It's good to have President Reagan back, obviously fast on the way to a full recovery after a narrow escape from an assassin on March 30. A real-life John Wayne character, the president is riding a wave of extraordinary popularity, and his aides are counting on his enhanced clout to regenerate momentum for his economic proposals, especially for the three-year Kemp-Roth tax bill.

But the flush of good will we all feel toward President Reagan -- together with admiration for his grace under pressure -- should not dampen valid criticism of his economic recovery program.

The president insisted in his brief address to Congress Tuesday night that the "dream" of making this country strong again will come true if the nation buys his whole program, unaltered, on "faith."

The president is obviously a master on television. No one has ever been any better at it. President Carter bombed out during last year's debate with Reagan when he quoted daughter Amy. But Reagan neatly carried off, with his actor's sense of perfect timing, the introduction of a letter from second-grader Peter Sweeney in which Peter worried that Reagan might have to make a speech in his pajamas.

Rep. Robert H. Michel of Illinois, House minority leader, says the hold Reagan seems to have on the public makes doubters of the economic program feel, "Gosh, how can I buck that?"

Democratic congressmen point to polls like the one done by ABC and The Washington Post, which says in effect that voters may be dubious about the Reagan program, yet are solidly behind him.

For sure, that makes it tough to buck the president. But those Democrats who are convinced that the Reagan program is inflationary and tilted toward the rich have no choice but to challenge the president if they want to keep their self-respect -- to say nothing of preserving a nucleus of a political opposition.

There is an excellent economic case to be made against the Reagan program, which at one and the same time calls for a massive tax cut and a massive increase in defense spending that heavily outweigh the proposed cuts in civilian spending. The result is bound to be inflationary, and the only method proposed by Reagan to hold inflation in check is a brutally restrictive monetary policy that will drive interest rates up.

This case was outlined a few days ago in a speech to the National Press Club by New York financial expert Henry Kaufman, whose track record for accurate forecasting -- at a time when other economists have missed the mark by a mile -- forces serious attention to his views.

Increasingly, the evidence points to a surprisingly strong economy that doesn't need, and shouldn't get, the extra stimulus of the Kemp-Roth bill's $150 billion in tax cuts over the next three years. The economy needs some specific kinds of tax relief, better targeted, for business and for low-income groups severely affected by higher Social Security taxes.

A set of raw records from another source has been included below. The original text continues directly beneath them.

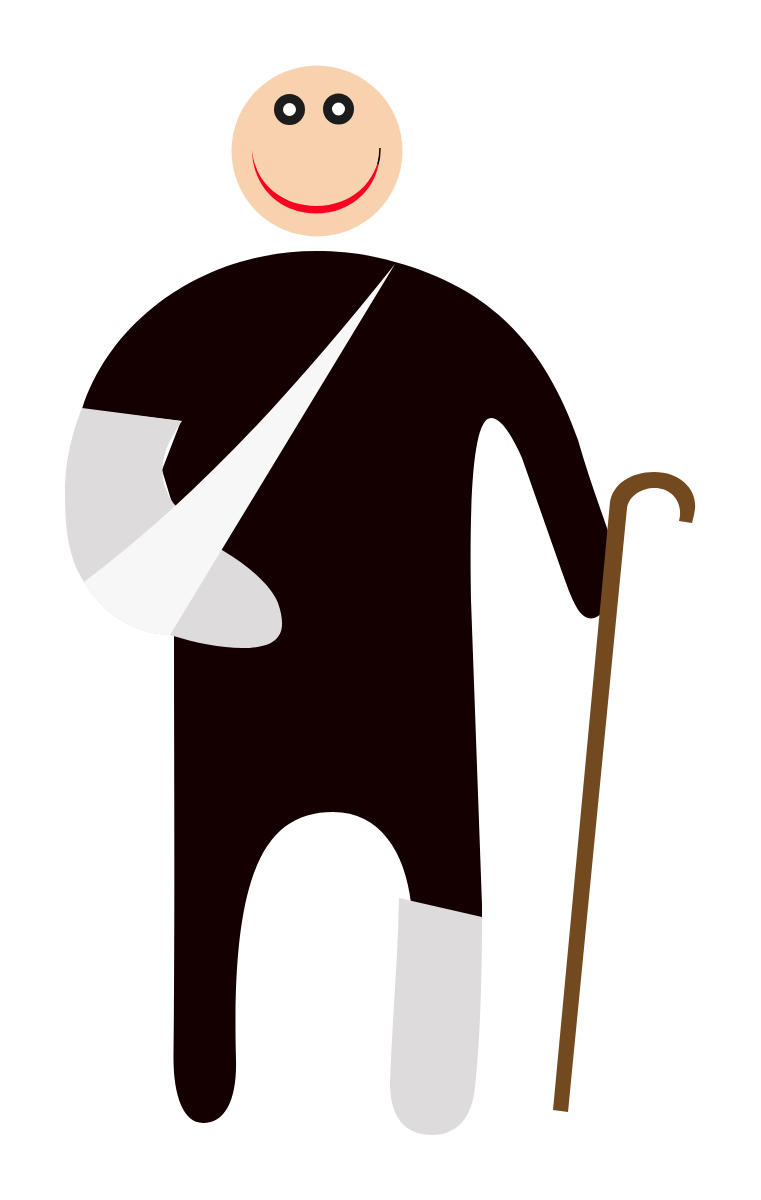
<!DOCTYPE html>
<html lang="en">
<head>
<meta charset="utf-8">
<title>Smiling figure with sling, leg cast and cane</title>
<style>
:root {
  --paper: #ffffff;
  --skin: #f8d2ae;
  --suit: #150001;
  --plaster: #dddbdc;
  --sling: #f7f7f7;
  --wood: #734a1f;
  --lips: #fa0021;
  --eye: #1c1c1c;
}
html, body { margin: 0; background: var(--paper); overflow: hidden; }
svg { display: block; width: 761px; height: 1200px; }
.skin { fill: var(--skin); }
.suit { fill: var(--suit); }
.plaster { fill: var(--plaster); }
.sling { fill: var(--sling); }
.lips { fill: var(--lips); }
.eye { fill: var(--paper); stroke: var(--eye); stroke-width: 9; }
.mouth-corner { fill: none; stroke: var(--suit); stroke-width: 1.5; }
.cane { fill: var(--wood); }
</style>
</head>
<body>
<svg viewBox="0 0 761 1200" role="img" aria-label="Smiling figure with an arm in a sling, a leg in a cast and a walking cane">
  <g id="head">
    <circle class="skin" cx="317" cy="151" r="85.5"/>
    <circle class="eye" cx="289.5" cy="109.5" r="11"/>
    <circle class="eye" cx="338.5" cy="109" r="11"/>
    <path class="lips" d="M252 149C252 187 280 213.500 316 213.500C353 213.500 381 186 380 149C378 182 351 206 316 206C281 206 254 182 252 149Z"/>
    <path class="mouth-corner" d="M380 148Q380 157 378 164"/>
  </g>
  <path id="body" class="suit" d="M82 409C112 316 208 251 316 251C346 251 371 255 395 262C493 289 545 347 578 440C587 472 598 502 608 531L603 612C594 622 584 620 577 608C571 598 566 583 562 572L522 458C513 438 502 418 491 418C474 418 469 488 471 600L482 905V920L411 903C405 852 380 812 333 812C262 812 231 878 236 1060C237 1098 226 1123 203 1123C183 1123 173 1095 173.500 1055C175 915 174 770 174 630L172 503L162 470L181 421Z"/>
  <g id="arm-cast">
    <path class="plaster" d="M82 408L182 421C159 453 156 478 174 504L222 550C251 567 272 587 278 603C288 632 281 648 242 648C221 648 196 643 170 635C133 634 102 613 84 582C70 560 65 535 65 494C65 459 72 434 82 408Z"/>
  </g>
  <path id="sling" class="sling" d="M395 264C291 395 193 500 84 582C102 613 133 634 170 635Z"/>
  <path id="leg-cast" class="plaster" d="M399 898L482 917C482 980 480 1040 475 1087C472 1118 457 1135 432 1135C404 1135 390 1116 390 1083C392 1022 398 960 399 898Z"/>
  <path id="cane" class="cane" d="M553 1110L610 502C613 484 631 472 654 472C681 472 697 490 695 509Q694 516 692 523L679 521C684 502 671 488 655 488C641 488 629 496 627 508L568 1112Z"/>
</svg>
</body>
</html>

Barron's editor Robert Bleiberg, noting the sharp 6.5 percent gain in real economic activity in the first quarter, broke ranks with many economists (including Reagan's), predicting that "by the end of the year, production and trade will be hitting all-time highs."

Kaufman made much the same point is his Press Club speech. "Many of my economist friends, who were, I thought, conservative, tell me that the economy is brittle," Kaufman said. "This was once the buzz word of my friends with liberal identities. They are now fearful of too large a fiscal stimulus. On the other hand, my conservative friends, who always advocated a balanced budget, now say a budget deficit to finance tax cuts is part of the essential transition for rebalancing the role of our government."

Kaufman does a simple exercise in arithmetic: In ficsal 1982, Reagan's tax cuts would amount to $54 billion, while the defense budget will increase $27 billion. That's a fiscal thrust of $81 billion. Against that, nondefense spending would be cut by $46 billion. Thus, there would be a net fiscal stimulus of $35 billion. More than that, Kaufman pointed out, the big bulge in defense spending (and commitments for even bigger outlays later on) pack an extra inflationary wallop.

Nonetheless, the Democrats seem ready to march in step with most of Reagan's nondefense cuts and with his defense budget increases. The chief effort to be made by "liberal" Democrats is a proposed modification of the Kemp-Roth tax bill, to squeeze some (but not all) of the benefits proposed for the rich into the middle and lower income brackets.

The net of all this is that the Democrats have thrown in the towel. Reagan is an authentic American hero, and the Democrats don't have the stomach for fighting him. "Support the president, that's the concern out there," said Massachusetts Democrat and House Speaker Tip O'Neill, "and Congress can read that. I've been in politics a long time, and I know when to fight and when not to fight.